I am comparing three different measures comprised of 10-20 items each. Each of these measures is actually a short form of a longer 40-item measure and each of the short forms shares some similar items, and thus they are quite similar. I am interested in seeing how each of these short forms are correlated with the same dependent variable.

I come up with r= .54, .56, and .58.

How can I assess whether these correlations are significantly different? It seems doing a simple r-to-z transformation would not be appropriate since the independent variables are quite similar and the dependent variable is in fact the same for all three correlations. As such, all of these *r*s overlap quite a bit.

I found this one paper:

Zou, G. (2007). Toward using confidence intervals to compare correlations. Psychological Methods, 12(4), 399.

But it seems way over my head and I am wondering whether there is an easier way to do it...

Any guidance would be appreciated!

• My thinking is that those correlations are all too close to each other to detect a difference statistically for the given small sample size. – Michael R. Chernick May 29 '12 at 20:18
• Based on the abstract the Zou paper does look dead-on as one that would address your problems. If the fact that the 3 scores share some components makes you leery of using Fisher's Z transformation, the same problem would seem to apply to a regression approach. – rolando2 Jan 26 '13 at 1:10

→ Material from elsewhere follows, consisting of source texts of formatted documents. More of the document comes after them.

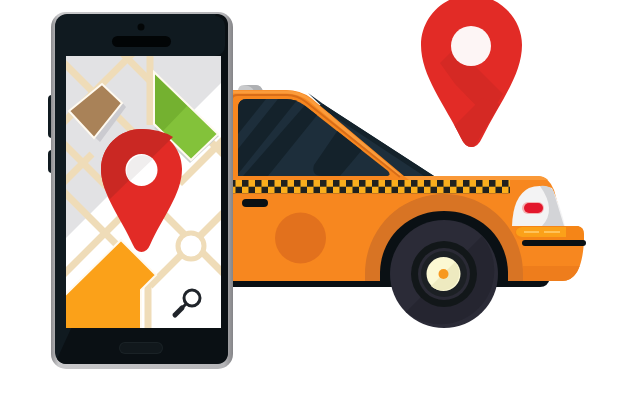
<!DOCTYPE html>
<html lang="en">
<head>
<meta charset="utf-8">
<title>Taxi app illustration</title>
<style>
:root{--paper:#fff;--orange:#f7871f;--orange-dark:#e2711d;--arch:#d87424;--amber:#fba119;--red:#e22b26;--red-dark:#ca2823;--ink:#0a1014;--body:#101a20;--glass:#1d2e3b;--glass-dark:#14222b;--tyre:#2b2b37;--road:#efdcb8;--green:#74b130;--green-light:#83c23a;--brown:#a98258;--cream:#fbf8d3}
html,body{margin:0;background:var(--paper);overflow:hidden}
.canvas{display:block;width:623px;height:400px}
.orange{fill:var(--orange)}.orange-dark{fill:var(--orange-dark)}.arch{fill:var(--arch)}.amber{fill:var(--amber)}
.red{fill:var(--red)}.red-dark{fill:var(--red-dark)}.ink{fill:var(--ink)}.body{fill:var(--body)}
.glass{fill:var(--glass)}.glass-dark{fill:var(--glass-dark)}.tyre{fill:var(--tyre)}.cream{fill:var(--cream)}
.road{fill:none;stroke:var(--road);stroke-width:7}
.block{stroke:#fffaf0;stroke-width:2}
</style>
</head>
<body>
<svg class="canvas" viewBox="0 0 623 400" role="img" aria-label="Orange taxi driving out from behind a phone that shows a map with a location pin">
<defs>
<linearGradient id="metal" x1="0" x2="1"><stop offset="0" stop-color="#8d8d90"/><stop offset=".04" stop-color="#c9c9cb"/><stop offset=".95" stop-color="#b5b5b8"/><stop offset="1" stop-color="#858588"/></linearGradient>
<pattern id="checker" x="229" y="180" width="13" height="13.4" patternUnits="userSpaceOnUse"><rect width="13" height="13.4" fill="#f9ae1d"/><rect width="6.5" height="6.7" fill="#20211f"/><rect x="6.5" y="6.7" width="6.5" height="6.7" fill="#20211f"/></pattern>
<clipPath id="screen-clip"><rect x="66" y="56" width="155" height="272"/></clipPath>
<clipPath id="window-clip"><path id="window-shape" d="M238 108Q238 99 247 99H286Q296 99 304 105L388 171Q392 176 386 176H238Z"/></clipPath>
<clipPath id="pin-clip"><path id="pin-shape" d="M471 -5C443 -5 421 18 421 45C421 76 445 105 461 138Q465 147 471.500 147Q478 147 482 138C498 105 522 76 522 45C522 18 499 -5 471 -5Z"/></clipPath>
<clipPath id="body-clip"><path id="body-shape" d="M225 90H286Q300 90 312 97L324 104L432 176H538Q549 177 554 190L564 226H578Q584 228 584 240C583 262 578 281 562 281H225Z"/></clipPath>
</defs>
<rect width="623" height="400" fill="#fff"/>

<g id="taxi">
<path d="M238 91Q238 85 244 85H256Q261 85 263 91Z" fill="#c9cacc"/>
<path d="M244 85H256Q261 85 263 91H254Q252 86 244 85Z" fill="#aeb0b3"/>
<path class="ink" d="M225 278H550Q548 287 540 287H225Z"/>
<path class="glass" d="M308 93L326 106L434 176H395Z"/>
<path class="glass-dark" d="M323 104L434 176H424L318 106Z"/>
<path class="orange" d="M225 90H286Q300 90 311 98L404 176H538Q549 177 554 190L564 226H578Q584 228 584 240C583 262 578 281 562 281H225Z"/>
<path d="M225 92H286Q299 92 310 100L400 176" fill="none" stroke="#fb9c3c" stroke-width="3"/>
<path d="M232 176V99Q232 95 238 95H287Q297 95 306 102L400 177" fill="none" stroke="#d96d18" stroke-width="2"/>
<use href="#window-shape" class="glass"/>
<g clip-path="url(#window-clip)" class="glass-dark">
<path d="M238 99H266L238 134Z"/>
<path d="M278 99H298L238 174V149Z"/>
<path d="M306 104L318 114L268 176H243Z"/>
<path d="M314 165L338 130L362 150L340 176H322Q311 176 314 165Z"/>
</g>
<path d="M404 176H538Q544 176 548 180H409Z" fill="#fa9938"/>
<rect x="229" y="180" width="281" height="13.400" fill="url(#checker)"/>
<circle class="orange-dark" cx="300.500" cy="238" r="25.500"/>
<rect class="ink" x="242" y="199" width="26" height="8" rx="4"/>
<g clip-path="url(#body-clip)">
<path class="arch" d="M365 281V274C365 229 400 194 444 194S523 229 523 274V281Z"/>
<path d="M523 266H582L574 281H523Z" fill="#ee7d1c"/>
</g>
<path class="ink" d="M380 282V272C381 237 408 211 444 211S507 237 508 272V282Z"/>
<path d="M512 226Q513 196 529 188Q539 184 552 188Q560 205 565 226Z" fill="#f3f3f4"/>
<path d="M540 186Q548 185 553 190L564 226H542Q557 210 540 186Z" fill="#d3d4d7"/>
<rect x="522" y="202" width="22" height="12" rx="6" fill="#f4b2b3"/>
<rect x="524" y="203" width="19" height="10" rx="5" fill="#e3172c"/>
<path d="M521 226H578Q584 227 584 234V240H521Q515 238 515 233T521 226Z" fill="#f58517"/>
<path class="amber" d="M522 227H566V237H522Q516 236 516 232T522 227Z"/>
<path d="M524 232H539M544 232H560" stroke="#ffc35a" stroke-width="2"/>
<rect class="ink" x="522" y="240" width="64" height="6" rx="3"/>
</g>

<g id="front-wheel">
<circle class="tyre" cx="444" cy="274" r="54"/>
<path d="M482 236A54 54 0 0 1 406 312Z" fill="#252530"/>
<circle cx="444" cy="274" r="33" fill="#121719"/>
<circle cx="444" cy="274" r="26" fill="#2a2a35"/>
<circle cx="444" cy="274" r="23" fill="#1c2024"/>
<circle class="cream" cx="443.500" cy="274" r="17"/>
<path d="M455 262A17 17 0 0 1 431 286Z" fill="#eeeac0"/>
<circle cx="443.500" cy="274" r="5" fill="#f7981f"/>
</g>

<g id="destination-pin">
<use href="#pin-shape" class="red"/>
<g clip-path="url(#pin-clip)" fill="#d52924">
<path d="M440 63L456 47L503 94L488 118L455 84Z"/>
<path d="M454 126L482 98L500 104L474 147H460Z"/>
</g>
<circle cx="471" cy="46" r="20" fill="#fdf5f5"/>
</g>

<g id="phone">
<path class="body" d="M52 95Q48 95 48 99V134Q48 138 52 138ZM52 150Q48 150 48 154V169Q48 173 52 173Z"/>
<rect x="51" y="12" width="182" height="357" rx="15" fill="url(#metal)"/>
<rect class="body" x="55" y="14" width="173" height="350" rx="12"/>
<path class="ink" d="M216 14Q228 14 228 26V352Q228 364 216 364H67Q60 364 57 359Z"/>
<rect class="body" x="57" y="16" width="168" height="40" rx="10"/>
<circle cx="141" cy="27" r="3.500" fill="#030607"/>
<rect x="112" y="36" width="59" height="11" rx="5.500" fill="#020506"/>
<rect x="119" y="342" width="44" height="12" rx="6" fill="#1a2226"/>
<rect x="120" y="343" width="42" height="10" rx="5" fill="#11181c"/>

<g id="map" clip-path="url(#screen-clip)">
<rect x="66" y="56" width="155" height="272" fill="#fff"/>
<path d="M66 56H221V83L66 238Z" fill="#e2e2e4"/>
<g class="road">
<path d="M62 61L182 181L224 139"/>
<path d="M133 53L62 124"/>
<path d="M122 53L224 155"/>
<path d="M150 53V125"/>
<path d="M62 142L125 205"/>
<path d="M62 184L92 154"/>
<path d="M62 190L148 276V332"/>
<path d="M62 276L130 208"/>
<path d="M160 210L224 274"/>
<path d="M224 212L150 286"/>
</g>
<circle cx="191" cy="246" r="13" fill="#fff" stroke="#efdcb8" stroke-width="5"/>
<path d="M70 114L100 142L126 107L121 101Z" fill="#cbcbd0"/>
<path d="M69 111L102 84L122 103L94 138Z" fill="#a98258" class="block"/>
<path d="M154 128L190 163L219 136L180 112Z" fill="#cfd3d0"/>
<path d="M154 72L218 134L191 160L154 124Z" fill="#83c23a" class="block"/>
<path d="M155 75L187 106L163 131L155 123Z" fill="#74b130"/>
<path class="amber block" d="M65 295L121 240L156 275L141 290V329H65Z"/>
<g id="search-icon" fill="none" stroke="#20242a" stroke-linecap="round">
<circle cx="192" cy="298" r="8" stroke-width="3"/>
<path d="M186 304L182 308" stroke-width="3"/>
<path d="M182 308L175 315" stroke-width="5"/>
</g>
<g id="pickup-pin">
<path class="red" d="M141.500 129C119 129 101 147 101 169C101 194 121 218 133 245Q136 252 141.500 252Q147 252 150 245C162 218 182 194 182 169C182 147 164 129 141.500 129Z"/>
<path class="red-dark" d="M141.500 129C119 129 101 147 101 169C101 180 105 190 110 199L173 137Q160 129 141.500 129Z"/>
<circle cx="141.500" cy="170" r="16" fill="#fff"/>
<path d="M130 181A16 16 0 0 1 153 159Z" fill="#f0eeee"/>
</g>
</g>
</g>
</svg>
</body>
</html>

A bit more meaningful may be to fit 3 regression model, each using one of the measures and your dependent variable, then plot the 3 pairwise scatterplots of the fitted(predicted) values. This is best done with an aspect ratio of 1 in a square plot and with an $y=x$ reference line. This can show that the 3 measures give essentially the same predictions, or if not can show where they differ.